Select a heat-resistant surface -- such as a wood cutting board -- that is hard and smooth, instead of the ironing board to iron the transfers onto the garment. Lay a sheet or pillowcase folded in half on top of the hard surface. Set the iron to the cotton setting and let it warm up for at least 8 minutes. Turn off the steam, because using steam prevents a complete seal. Press the shirt using the iron’s cotton setting to remove wrinkles before you add the iron-on letter transfers.
Arrange the Letters
Set the garment on the flat surface. Align the shirt so that whatever letters you put on don’t skew across its surface. Trim off excess edges or materials from the transfer letters, making rounded corners wherever possible. Set the letters on the T-shirt the way you want them to appear, lining up bottom edges with a long ruler to ensure the wording is straight. Lift off the backing and place the letter on the fabric with the imprinted image side up.
Iron the Transfer
Place a sheet of tissue paper, the paper that came with the letters or a single layer of cotton fabric over the letters you plan to iron. Iron the letters, working from the middle of each letter to the outside edges to avoid air bubbles. Iron one letter at a time, while applying firm pressure as you press the iron onto the fabric. Repeat the process for each letter. After ironing each letter firmly, run the iron over all the letters, paying particular attention to corners and edges to ensure they adhere firmly to the shirt.
Finish Work and Tips
Allow the garment to cool for at least 2 to 3 minutes, and then remove the tissue paper or cotton cover. If the letters came with an additional tissue paper cover, peel this away from the surfaces. After the garment has cooled, wash and dry it as you normally would to set the dyes in the letters.
- Photo Credit George Doyle/Stockbyte/Getty Images
How to Put Names Onto a T-Shirt Using Iron-Ons
The T-shirt is a classic look, and most people love to have personalized shirts they can wear with anything. With an ink...
- How to Iron On a Patch
How to Make Iron-On Letter Transfers
Make iron-on letter transfers at home with publishing software. Just pick a transfer paper that is appropriate for the color of the...
How to Print T-Shirts & Print the Letters the Right Way
Anyone can design and print her own custom T-shirt at home with just a few simple materials. Use the following design tips...
How to Print Iron-On Letters
Iron-on letters, printed from your home computer, have endless uses, especially if you have students in school. Make shirts for pep rallies,...
- How to Remove Vinyl Letters From Clothing
How to Cut Your Own Iron-on Letters
Iron-on letters offer a quick and inexpensive way to personalize a fabric item such as a tote or t-shirt. They are also...
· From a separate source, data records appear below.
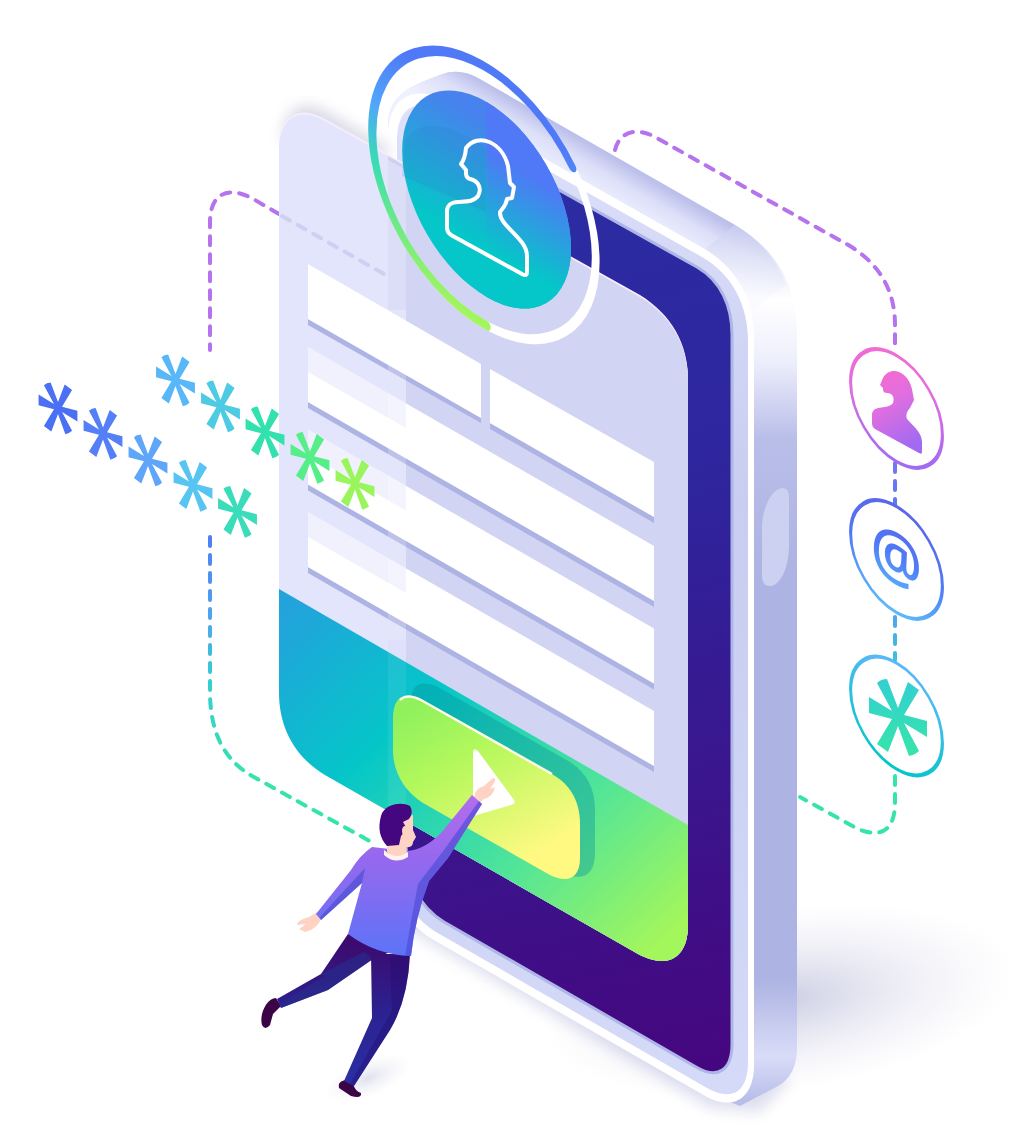
<!DOCTYPE html>
<html lang="en">
<head>
<meta charset="utf-8">
<title>Mobile sign-up form</title>
<style>
:root{--white:#fff;--lavender:#e3e5fc;--lavender-mid:#d2d4f3;--edge:#adb3e2;--blue:#4f79f6;--sky:#5bb8fa;--teal:#05c6c8;--mint:#36e4ab;--lime:#a3f65c;--yellow:#fff982;--violet:#b573ee;--pink:#f56bd0;--indigo:#2c2ca2;--plum:#45077f;--skin:#ffd3c4;--shoe:#3b0447}
html,body{margin:0;height:100%;overflow:hidden;background:var(--white)}
svg{display:block;width:1021px;height:1126px}
.dash{fill:none;stroke-width:4;stroke-dasharray:9 9;stroke-linecap:round}
.field{fill:var(--white)}
.field-shade{fill:var(--edge)}
.badge{fill:var(--white);stroke-width:3.6}
.at{font:600 66px "Open Sans",sans-serif;text-anchor:middle}
.s-a{stop-color:var(--blue)}.s-b{stop-color:var(--sky)}.s-c{stop-color:var(--teal)}.s-d{stop-color:var(--mint)}.s-e{stop-color:var(--lime)}.s-f{stop-color:var(--yellow)}.s-g{stop-color:var(--violet)}.s-h{stop-color:var(--pink)}.s-i{stop-color:var(--indigo)}.s-j{stop-color:var(--plum)}.s-w{stop-color:var(--white)}.s-l{stop-color:var(--edge)}
</style>
</head>
<body>
<svg viewBox="0 0 1021 1126" role="img" aria-label="A man taps the play button of a sign-up form floating in front of a phone">
<defs>
<linearGradient id="route" gradientUnits="userSpaceOnUse" x1="0" y1="130" x2="0" y2="840">
<stop class="s-g"/><stop offset=".3" class="s-g"/><stop offset=".56" class="s-a"/><stop offset=".68" stop-color="#4fa3ee"/><stop offset=".78" stop-color="#35cfd0"/><stop offset=".92" class="s-d"/></linearGradient>
<linearGradient id="side" gradientUnits="userSpaceOnUse" x1="0" y1="230" x2="0" y2="1100">
<stop stop-color="#cfd2f1"/><stop offset=".08" class="s-w"/><stop offset=".15" stop-color="#eeeffc"/><stop offset=".24" stop-color="#b9bee9"/><stop offset=".4" class="s-l"/><stop offset=".86" class="s-l"/><stop offset=".95" stop-color="#d9dcf7"/><stop offset="1" stop-color="#b9bee9"/></linearGradient>
<linearGradient id="topEdge" gradientUnits="userSpaceOnUse" x1="600" y1="150" x2="578" y2="188">
<stop stop-color="#bcc0ea"/><stop offset=".4" stop-color="#dcdff8"/><stop offset="1" stop-color="#f0f1ff"/></linearGradient>
<linearGradient id="bezel" x2="0" y2="1"><stop stop-color="#dfe1fa"/><stop offset=".4" stop-color="#c8cdf1"/><stop offset="1" stop-color="#d4daf7"/></linearGradient>
<linearGradient id="screen" gradientUnits="userSpaceOnUse" x1="520" y1="200" x2="700" y2="1060"><stop class="s-i"/><stop offset=".35" stop-color="#2e259d"/><stop offset="1" class="s-j"/></linearGradient>
<linearGradient id="action" gradientUnits="userSpaceOnUse" x1="300" y1="600" x2="640" y2="960"><stop stop-color="#22a3dc"/><stop offset=".32" class="s-c"/><stop offset=".68" stop-color="#4fe49a"/><stop offset="1" class="s-e"/></linearGradient>
<linearGradient id="play" gradientUnits="userSpaceOnUse" x1="430" y1="700" x2="530" y2="870"><stop stop-color="#91f15d"/><stop offset=".35" stop-color="#b4f85c"/><stop offset=".95" class="s-f"/></linearGradient>
<linearGradient id="avatar" x2="0" y2="1"><stop offset=".1" stop-color="#4782ee"/><stop offset=".75" class="s-c"/></linearGradient>
<linearGradient id="avatarRight" x2="0" y2="1"><stop offset=".25" class="s-a"/><stop offset=".75" class="s-c"/></linearGradient>
<linearGradient id="progress" gradientUnits="userSpaceOnUse" x1="0" y1="-95" x2="0" y2="130"><stop class="s-a"/><stop offset=".3" stop-color="#50a7fa"/><stop offset=".55" stop-color="#37dcb4"/><stop offset="1" class="s-e"/></linearGradient>
<linearGradient id="user" x1=".2" x2=".6" y2="1"><stop class="s-h"/><stop offset=".4" stop-color="#df6ee0"/><stop offset="1" stop-color="#a06af2"/></linearGradient>
<linearGradient id="mail" x2="0" y2="1"><stop stop-color="#5b66e8"/><stop offset=".5" class="s-a"/><stop offset="1" class="s-b"/></linearGradient>
<linearGradient id="lock" x2="0" y2="1"><stop class="s-b"/><stop offset="1" class="s-c"/></linearGradient>
<linearGradient id="star" gradientUnits="userSpaceOnUse" x1="0" y1="-35" x2="0" y2="35"><stop stop-color="#33d0d0"/><stop offset="1" class="s-d"/></linearGradient>
<linearGradient id="upperCode" gradientUnits="userSpaceOnUse" x1="158" y1="0" x2="374" y2="0"><stop stop-color="#55aefa"/><stop offset=".2" stop-color="#56c3f3"/><stop offset=".5" stop-color="#2fe2a8"/><stop offset=".72" stop-color="#5bef82"/><stop offset="1" class="s-e"/></linearGradient>
<linearGradient id="lowerCode" gradientUnits="userSpaceOnUse" x1="40" y1="0" x2="257" y2="0"><stop stop-color="#4a6cf2"/><stop offset=".3" stop-color="#5482f7"/><stop offset=".55" stop-color="#60b4fb"/><stop offset=".72" stop-color="#55c6f0"/><stop offset="1" stop-color="#32e3ac"/></linearGradient>
<linearGradient id="sweater" gradientUnits="userSpaceOnUse" x1="0" y1="790" x2="0" y2="960"><stop stop-color="#b46eec"/><stop offset=".4" stop-color="#9668ee"/><stop offset="1" stop-color="#5a74f8"/></linearGradient>
<linearGradient id="trousers" gradientUnits="userSpaceOnUse" x1="0" y1="940" x2="0" y2="1085"><stop stop-color="#3d0a6e"/><stop offset=".5" stop-color="#2b2291"/><stop offset="1" stop-color="#2b2fa4"/></linearGradient>
<radialGradient id="shade"><stop stop-color="#a9abd0" stop-opacity=".6"/><stop offset="1" stop-color="#dcdcec" stop-opacity="0"/></radialGradient>
<filter id="soft" x="-20%" y="-20%" width="140%" height="140%"><feGaussianBlur stdDeviation="7"/></filter>
<path id="asterisk" d="M-4-6 0-9-11-38Q-17-38-21-34L-6-6-29-20V-4L-6 2-21 27-10 35 0 9 11 39Q17 38 21 34L6 6 29 20V4L6-2 21-27 10-35 0-9Z"/>
<path id="bust" d="M-20-61C-2-70 20-49 21-23L24-19 23-9 18-8C16 2 12 5 11 8 10 21 41 29 42 48V74Q42 78 38 76L-37 35Q-40 33-40 29V11C-39-2-17 1-13-9-11-15-14-22-19-23-21-26-20-31-20-33L-27-37-20-50Z"/>
<path id="phoneFace" d="M388 180V135C388 98 414 85 440 99L705 249C738 269 754 301 754 340V1065C754 1098 734 1111 707 1097L432 939C404 922 388 892 388 850Z"/>
<path id="formShape" d="M279 150C279 117 300 106 325 121L640 297C672 317 688 346 688 382V925C688 958 668 970 638 954L325 775C295 757 279 728 279 692Z"/>
<clipPath id="formClip"><use href="#formShape"/></clipPath>
<clipPath id="avatarHalf"><rect y="-110" width="110" height="220"/></clipPath>
</defs>

<g id="ground-shadows">
<ellipse cx="780" cy="1000" rx="240" ry="92" fill="url(#shade)" transform="rotate(-8 780 1000)"/>
<path d="M400 925 710 1108 760 1112 790 1080 420 900Z" fill="#aaaed6" opacity=".4" filter="url(#soft)"/>
<ellipse cx="368" cy="1078" rx="46" ry="19" fill="url(#shade)" opacity=".6" transform="rotate(-22 368 1078)"/>
</g>

<g id="routes" class="dash" stroke="url(#route)">
<path d="M615 150C619 133 635 126 655 137L850 246Q895 274 895 325V350"/>
<path d="M895 463V505M895 617V660"/>
<path d="M895 776V805C894 834 877 837 858 829L800 797"/>
<path d="M279 214 255 200C230 185 210 192 210 222V350"/>
<path d="M210 537V695C211 735 225 760 252 776L375 844"/>
</g>

<g id="phone">
<path d="M388 150V128C388 97 405 88 440 75Q458 67 478 78L735 225C778 251 797 287 797 336V1048Q797 1075 778 1086L740 1106 700 1090 540 240Z" fill="url(#side)"/>
<path d="M388 150V128C388 97 405 88 440 75Q458 67 478 78L735 225Q770 246 786 285L752 310Q738 268 705 249L440 99Q415 87 396 110Z" fill="url(#topEdge)"/>
<path d="M735 225C778 251 797 287 797 336V420H754V340Q752 280 705 249Z" fill="url(#side)" opacity=".75"/>
<use href="#phoneFace" fill="#fff"/>
<path d="M397 180V140C397 108 416 97 442 111L702 257C733 275 748 306 748 342V1062C748 1092 732 1102 707 1088L436 932C410 916 397 890 397 850Z" fill="url(#bezel)"/>
<path d="M406 190V170C406 130 425 115 455 132L697 267C721 281 732 306 732 335V1044C732 1070 718 1080 696 1067L444 922C416 905 406 876 406 845Z" fill="url(#screen)" stroke="#aeb6e8" stroke-width="3"/>
<path d="M762 528C762 508 772 488 783 488Q789 488 789 498V545C789 568 780 586 770 586Q762 586 762 576Z" fill="#cdd1f1"/>
</g>

<g id="form-panel">
<path d="M282 140C284 106 304 98 330 114L388 147V160L320 128Z" fill="#8f8fb5" opacity=".35" filter="url(#soft)"/>
<use href="#formShape" fill="#f9ecfb" transform="translate(0 -2)"/>
<g clip-path="url(#formClip)">
<rect x="279" y="100" width="410" height="880" fill="var(--lavender)"/>
<rect x="388" y="100" width="18" height="880" fill="#dcdef8"/>
<rect x="406" y="100" width="290" height="880" fill="var(--lavender-mid)"/>
<path d="M388 160Q390 110 450 133L560 195 540 250 406 170Z" fill="#c4c8ec" opacity=".6"/>
<path class="dash" d="M282 216 384 274" stroke="#cfcff2"/>
<polygon points="279,589 688,825 688,980 279,980" fill="url(#action)"/>
<rect x="388" y="640" width="18" height="210" fill="#fff" opacity=".07"/>
</g>
<g id="fields">
<polygon class="field-shade" points="308,319 481,418 481,423 308,325"/>
<polygon class="field" points="308,264 481,364 481,418 308,319"/>
<polygon class="field-shade" points="490,423 654,517 654,523 490,429"/>
<polygon class="field" points="490,369 654,462 654,517 490,423"/>
<g id="wide-field">
<polygon class="field-shade" points="308,402 654,601 654,607 308,408"/>
<polygon class="field" points="308,347 654,546 654,601 308,402"/>
<polygon points="308,347 406,403 406,428 308,372" fill="var(--lavender)" opacity=".55"/>
</g>
<use href="#wide-field" y="82.5"/>
<use href="#wide-field" y="165"/>
</g>
<rect x="388" y="310" width="18" height="330" fill="#fff" opacity=".2"/>
</g>

<g id="play-button">
<path d="M411 700Q412 676 438 687L570 762C587 773 595 789 595 810V852C595 880 578 881 558 871Z" fill="#008f9c" opacity=".38"/>
<path d="M393 718C393 697 404 691 421 700L552 774C571 785 580 802 580 824V858C580 878 568 884 550 875L423 803C403 790 393 771 393 750Z" fill="url(#play)"/>
<path d="M400 700Q407 693 421 700L552 774" fill="none" stroke="#fffbe0" stroke-width="2.5"/>
<path d="M473 752Q474 747 478 751L514 800Q516 804 511 805L477 815Q473 816 473 812Z" fill="#fff"/>
</g>

<g id="avatar-badge" transform="matrix(.866 .5 0 1 484 195)">
<circle r="129" fill="none" stroke="#fff" stroke-width="9"/>
<path d="M102-79A129 129 0 1 0 3 129" fill="none" stroke="url(#progress)" stroke-width="9.5" stroke-linecap="round"/>
<g transform="translate(3 3)">
<circle r="97.5" fill="url(#avatar)"/>
<circle r="97.5" fill="url(#avatarRight)" clip-path="url(#avatarHalf)"/>
</g>
</g>
<path d="M405 141C425 110 465 134 486 148V212L402 176Z" fill="#306fc8" opacity=".16"/>
<path id="avatar-outline" d="M466 148C478 132 502 142 508 166L510 183 514 187 512 198 507 199C506 206 502 209 500 212 499 226 527 238 527 256V272Q527 277 522 274L451 235Q447 232 447 228V210C449 196 470 207 478 196 482 189 479 181 470 179 465 178 466 173 466 170L461 164Q465 159 466 148Z" fill="none" stroke="#fff" stroke-width="4" stroke-linejoin="round"/>

<g id="password-codes">
<g fill="url(#upperCode)">
<g fill="#58b7f9"><use href="#asterisk" transform="translate(175.5 380) scale(.67)"/></g>
<g fill="#4ccbe3"><use href="#asterisk" transform="translate(220.5 406) scale(.67)"/></g>
<g fill="#32e1ae"><use href="#asterisk" transform="translate(265 432) scale(.67)"/></g>
<g fill="#55ee88"><use href="#asterisk" transform="translate(310 457.500) scale(.67)"/></g>
<g fill="#9af55d"><use href="#asterisk" transform="translate(355 483.500) scale(.67)"/></g>
</g>
<g fill="url(#lowerCode)">
<g fill="#4b70f3"><use href="#asterisk" transform="translate(58 408) scale(.67)"/></g>
<g fill="#557ff7"><use href="#asterisk" transform="translate(103 433.500) scale(.67)"/></g>
<g fill="#5fa6fb"><use href="#asterisk" transform="translate(148 460) scale(.67)"/></g>
<g fill="#57c4f2"><use href="#asterisk" transform="translate(193 485.500) scale(.67)"/></g>
<g fill="#3adcba"><use href="#asterisk" transform="translate(237.500 511.500) scale(.67)"/></g>
</g>
</g>

<g id="step-badges">
<g transform="matrix(.866 .5 0 1 896.5 408.500)"><circle class="badge" r="53" stroke="url(#user)"/></g>
<path d="M883 378C890 365 908 371 912 389L914 400 910 408C906 412 906 416 907 419 912 425 922 432 922 442V452Q922 455 919 453L875 429Q872 427 872 424V414C874 404 888 410 893 403 895 397 892 393 887 393 883 393 883 390 883 388L880 385Z" fill="url(#user)"/>
<g transform="matrix(.866 .5 0 1 896.5 559.500)"><circle class="badge" r="53" stroke="url(#mail)"/><text class="at" y="20" fill="url(#mail)">@</text></g>
<g transform="matrix(.866 .5 0 1 896.5 716)"><circle class="badge" r="53" stroke="url(#lock)"/></g>
<use href="#asterisk" transform="translate(898 717)" fill="url(#star)"/>
</g>

<g id="man">
<path d="M319 911 309 917Q297 920 297 925L306 924 299 929 305 932Q317 930 322 917Z" fill="var(--skin)"/>
<path d="M474 798Q475 788 484 786L493 778Q497 778 494 783L490 789 495 787Q493 797 484 799L479 803Z" fill="var(--skin)"/>
<path d="M276 998C267 998 259 1014 262 1025Q265 1031 270 1025L273 1014 281 1006Z" fill="var(--shoe)"/>
<path d="M345 1080Q337 1082 339 1088L351 1096Q362 1099 361 1093Q355 1091 353 1084Z" fill="var(--shoe)"/>
<path d="M348 934 321 974 277 999 281 1008 328 990 373 959 400 948Z" fill="url(#trousers)"/>
<path d="M321 974 325 976 279 1004 281 1008 328 990 373 959 364 952Z" fill="#26308f" opacity=".55"/>
<path d="M371 954 372 1018 344 1081 354 1086 390 1030Q408 1000 410 954Z" fill="url(#trousers)"/>
<path d="M390 957 392 1011 350 1084 354 1086 390 1030Q408 1000 410 954Z" fill="#250c70" opacity=".4"/>
<path d="M372 847Q360 855 351 870L316 914 321 920 362 883 348 934Q376 955 411 956Q415 918 429 881L448 858 482 804 472 795 441 833Q424 850 407 851Z" fill="url(#sweater)"/>
<path d="M365 868 320 917 321 920 362 883Z" fill="#4a4ed0" opacity=".65"/>
<path d="M411 956Q415 918 429 881L448 858 482 804 479 801 444 850 418 884Q411 920 405 956Z" fill="#514fd7" opacity=".7"/>
<path d="M387 835V852Q396 863 407 853L406 847Q413 848 413 842L416 837 413 830 413 815 397 819Z" fill="var(--skin)"/>
<path d="M384 850Q396 861 408 852V857Q395 865 384 855Z" fill="#fff3ee"/>
<path d="M381 816C384 805 400 801 410 806Q414 812 409 819L403 822 407 829 401 836 399 845 387 846Q376 834 381 816Z" fill="var(--plum)"/>
<ellipse cx="405" cy="831" rx="3" ry="5" fill="var(--skin)"/>
</g>
</svg>
</body>
</html>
- How to Get Iron on Letters Off
How to Take Off Iron-on Letters
You have changed your mind about the iron-on letters that you applied to your shirt, and now you want to remove them....